BornNovara, Italy, first quarter of thirteenth century
DiedViterbo, Italy, 1296
His contemporaries, like Roger Bacon, considered Campanus as one of the greatest mathematicians of his times. The date of his birth can be tentatively fixed between 1210 and 1230 because the first entry in some tables ascribed to him is 1232, and many of his works are dated between 1255 and 1260. Many documents confirm Campanus’ birthplace: Novara in northern Italy, 40 km from Milan. Sometimes he is called Johannes (John), but this first name seems to have been introduced only in the sixteenth century.
We do not know anything of Campanus’ life until 1263 when he was chaplain of Cardinal Ottobono Fieschi, later Pope Adrian V. In 1264, Campanus was chaplain to Pope Urban IV, and he remained a member of the papal court for 30 years until his death in 1296. There Campanus served as mathematician, astronomer, astrologer, and physician, and he met other outstanding intellectuals such as the translator William of...
- Benjamin, Francis S. and G. J. Toomer (eds.) (1971). Campanus of Novara and Medieval Planetary Theory: Theorica planetarum. Madison: University of Wisconsin Press.Google Scholar

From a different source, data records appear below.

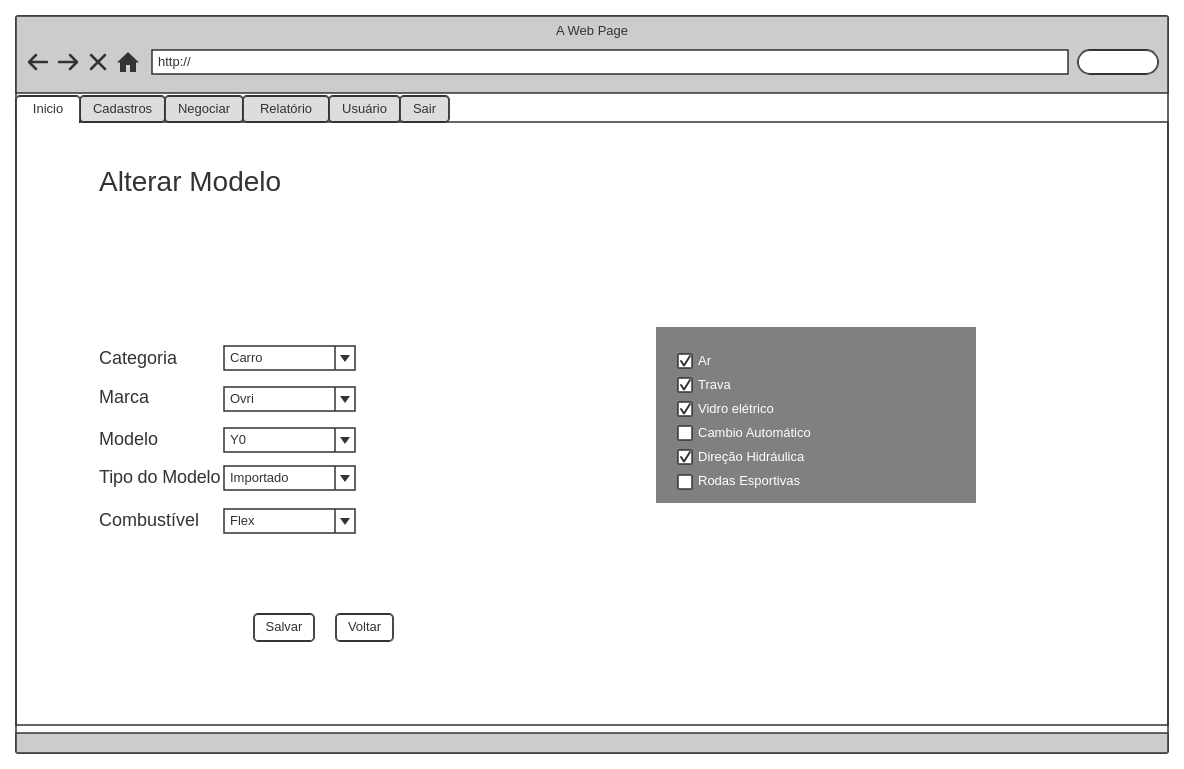
<!DOCTYPE html>
<html lang="pt-BR">
<head>
<meta charset="utf-8">
<title>Alterar Modelo</title>
<style>
:root {
  --ink: #333;
  --chrome: #ccc;
  --tab: #ddd;
  --panel: #808080;
  --paper: #fff;
  --line: 0 0 0 .75px var(--ink), inset 0 0 0 .75px var(--ink);
  --line-round: 0 0 0 .9px var(--ink), inset 0 0 0 .9px var(--ink);
}
* { box-sizing: border-box; margin: 0; padding: 0; }
html, body { width: 1184px; height: 769px; overflow: hidden; background: var(--paper); }
body { padding: 16px; font: 13px/24px "Liberation Sans", Arial, sans-serif; color: var(--ink); }
a { color: inherit; text-decoration: none; }
ul { list-style: none; }
svg { display: block; }

.window { display: flex; flex-direction: column; width: 1152px; height: 737px; border-radius: 2px; box-shadow: var(--line); }

.toolbar { height: 77px; padding: 3px 10px 0; background: var(--chrome); border-radius: 2px 2px 0 0; box-shadow: var(--line); }
.window-title { text-align: center; }
.controls { display: flex; margin-top: 7px; }
.nav-icons { width: 116px; margin-right: 10px; }
.address { width: 916px; padding-left: 6px; background: var(--paper); box-shadow: var(--line); }
.search { width: 80px; height: 24px; margin-left: 10px; background: var(--paper); border-radius: 12px; box-shadow: var(--line-round); }

.tabs { display: flex; height: 26px; margin-top: 3px; }
.tab { height: 26px; line-height: 25px; text-align: center; background: var(--tab); border-radius: 4px; box-shadow: var(--line-round); }
.tab.active { position: relative; z-index: 1; background: var(--paper); border-radius: 4px 4px 0 0; }
.tab.active::after { content: ""; position: absolute; left: 1px; right: 1px; bottom: -1px; height: 3px; background: var(--paper); }

.page { height: 603px; padding: 42px 0 0 83px; box-shadow: var(--line); }
h1 { font-size: 28px; font-weight: 400; line-height: 36px; }
.columns { display: grid; grid-template-columns: 557px 320px; align-items: start; margin-top: 146px; }

.fields { display: grid; grid-template-columns: 125px 131px; grid-template-rows: 41px 41px 38px 43px 24px; align-items: start; }
.label { font-size: 18px; white-space: nowrap; margin-top: -1px; }
.label.first { margin-top: 0; }
.label.raised { margin-top: -2px; }
.label.long { letter-spacing: -.15px; }
.select { display: flex; justify-content: space-between; height: 24px; padding-left: 6px; line-height: 23px; background: var(--paper); box-shadow: var(--line); }

.options { height: 176px; margin-top: -19px; padding: 22px 0 0 22px; background: var(--panel); color: var(--paper); }
.option { display: flex; align-items: center; gap: 6px; height: 24.1px; line-height: 23px; }
.option-name { position: relative; top: -1px; }
.box { width: 14px; height: 14px; background: var(--paper); border-radius: 1px; box-shadow: var(--line); }

.actions { display: flex; gap: 22px; margin: 81px 0 0 155px; }
.button { height: 27px; line-height: 26px; text-align: center; border-radius: 4px; box-shadow: var(--line-round); }

.status { height: 20px; margin-top: 8px; background: var(--chrome); border-radius: 0 0 2px 2px; box-shadow: var(--line); }
</style>
</head>
<body>
<svg width="0" height="0" style="position:absolute" aria-hidden="true">
  <defs>
    <g id="drop">
      <path d="M1 0V24" stroke="#333" stroke-width="1.5"/>
      <path d="M6 9H16L11 16Z" fill="#333"/>
    </g>
    <path id="check" d="M3 7L6 11.5L12 2" fill="none" stroke="#333" stroke-width="2" stroke-linecap="round" stroke-linejoin="round"/>
  </defs>
</svg>
<div class="window">
  <header class="toolbar">
    <p class="window-title">A Web Page</p>
    <div class="controls">
      <svg class="nav-icons" width="116" height="24" viewBox="26 50 116 24" aria-hidden="true">
        <g fill="none" stroke="#333" stroke-width="2.5" stroke-linecap="round" stroke-linejoin="round">
          <path d="M47 62H29M36 55L29 62L36 69"/>
          <path d="M59 62H77M70 55L77 62L70 69"/>
          <path d="M91 55L105 69M105 55L91 69"/>
        </g>
        <path d="M128 52L139 62.5H136V72H130V65H126V72H120V62.5H117Z" fill="#333"/>
      </svg>
      <div class="address">http://</div>
      <div class="search"></div>
    </div>
  </header>

  <nav class="tabs">
    <a class="tab active" href="#" style="width:64px">Inicio</a>
    <a class="tab" href="#" style="width:85px">Cadastros</a>
    <a class="tab" href="#" style="width:78px">Negociar</a>
    <a class="tab" href="#" style="width:86px">Relatório</a>
    <a class="tab" href="#" style="width:71px">Usuário</a>
    <a class="tab" href="#" style="width:49px">Sair</a>
  </nav>

  <main class="page">
    <h1>Alterar Modelo</h1>
    <div class="columns">
      <section class="fields">
        <span class="label first">Categoria</span>
        <div class="select">Carro<svg width="21" height="24"><use href="#drop"/></svg></div>
        <span class="label raised">Marca</span>
        <div class="select">Ovri<svg width="21" height="24"><use href="#drop"/></svg></div>
        <span class="label">Modelo</span>
        <div class="select">Y0<svg width="21" height="24"><use href="#drop"/></svg></div>
        <span class="label long">Tipo do Modelo</span>
        <div class="select">Importado<svg width="21" height="24"><use href="#drop"/></svg></div>
        <span class="label">Combustível</span>
        <div class="select">Flex<svg width="21" height="24"><use href="#drop"/></svg></div>
      </section>
      <ul class="options">
        <li class="option"><span class="box"><svg width="14" height="14"><use href="#check"/></svg></span><span class="option-name">Ar</span></li>
        <li class="option"><span class="box"><svg width="14" height="14"><use href="#check"/></svg></span><span class="option-name">Trava</span></li>
        <li class="option"><span class="box"><svg width="14" height="14"><use href="#check"/></svg></span><span class="option-name">Vidro elétrico</span></li>
        <li class="option"><span class="box"></span><span class="option-name">Cambio Automático</span></li>
        <li class="option"><span class="box"><svg width="14" height="14"><use href="#check"/></svg></span><span class="option-name">Direção Hidráulica</span></li>
        <li class="option"><span class="box"></span><span class="option-name">Rodas Esportivas</span></li>
      </ul>
    </div>
    <div class="actions">
      <a class="button" href="#" style="width:60px">Salvar</a>
      <a class="button" href="#" style="width:57px">Voltar</a>
    </div>
  </main>

  <footer class="status"></footer>
</div>
</body>
</html>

- Boudet, Jean-Patrice (1994). Lire dans le ciel: La bibliothèque de Simon de Phares, astrologue de XVe siècle. Brussels: Centre d’étude des manuscrits.Google Scholar
- Duhem, Pierre (1915). Le système du monde. Paris: A. Hermann. Vol. 3, pp. 317–326.Google Scholar
- Knorr, W. R. (1997). “The Latin Sources of Quadrans vetus, and What They Imply for Its Authorship and Date.” In Texts and Contexts in Ancient and Medieval Science: Studies on the Occasion of John E. Murdoch’s Seventieth Birthday, edited by Edith Sylla and Michael McVaugh. Leiden: Brill, pp. 23–67.CrossRefGoogle Scholar
- Paravicini Bagliani, A. (1991). Medicina e scienze della natura alla corte dei papi nel Duecento. Spoleto: Centro italiano di studi sull’alto medioevo, pp. 87–115, 238–247.Google Scholar
- Pedersen, F. S. (2002). The Toledan Tables: A Review of the Manuscripts and the Textual Versions, with an Edition. Copenhagen: Kongelige Danske Videnskabernes Selskab.Google Scholar
- Pereira, M. (1978). “Campano da Novara autore dell’Almagestum parvum.” Studi Medievali 19: 769–776.Google Scholar
- Poulle, Emmanuel (1980). Les instruments de la théorie des planètes selon Ptolémée: Équatoires et horlogerie planétaire du XIIIe au XVIe siècle. 2 Vols. Geneva: Droz, pp. 34, 36, 41–63, 789–791.Google Scholar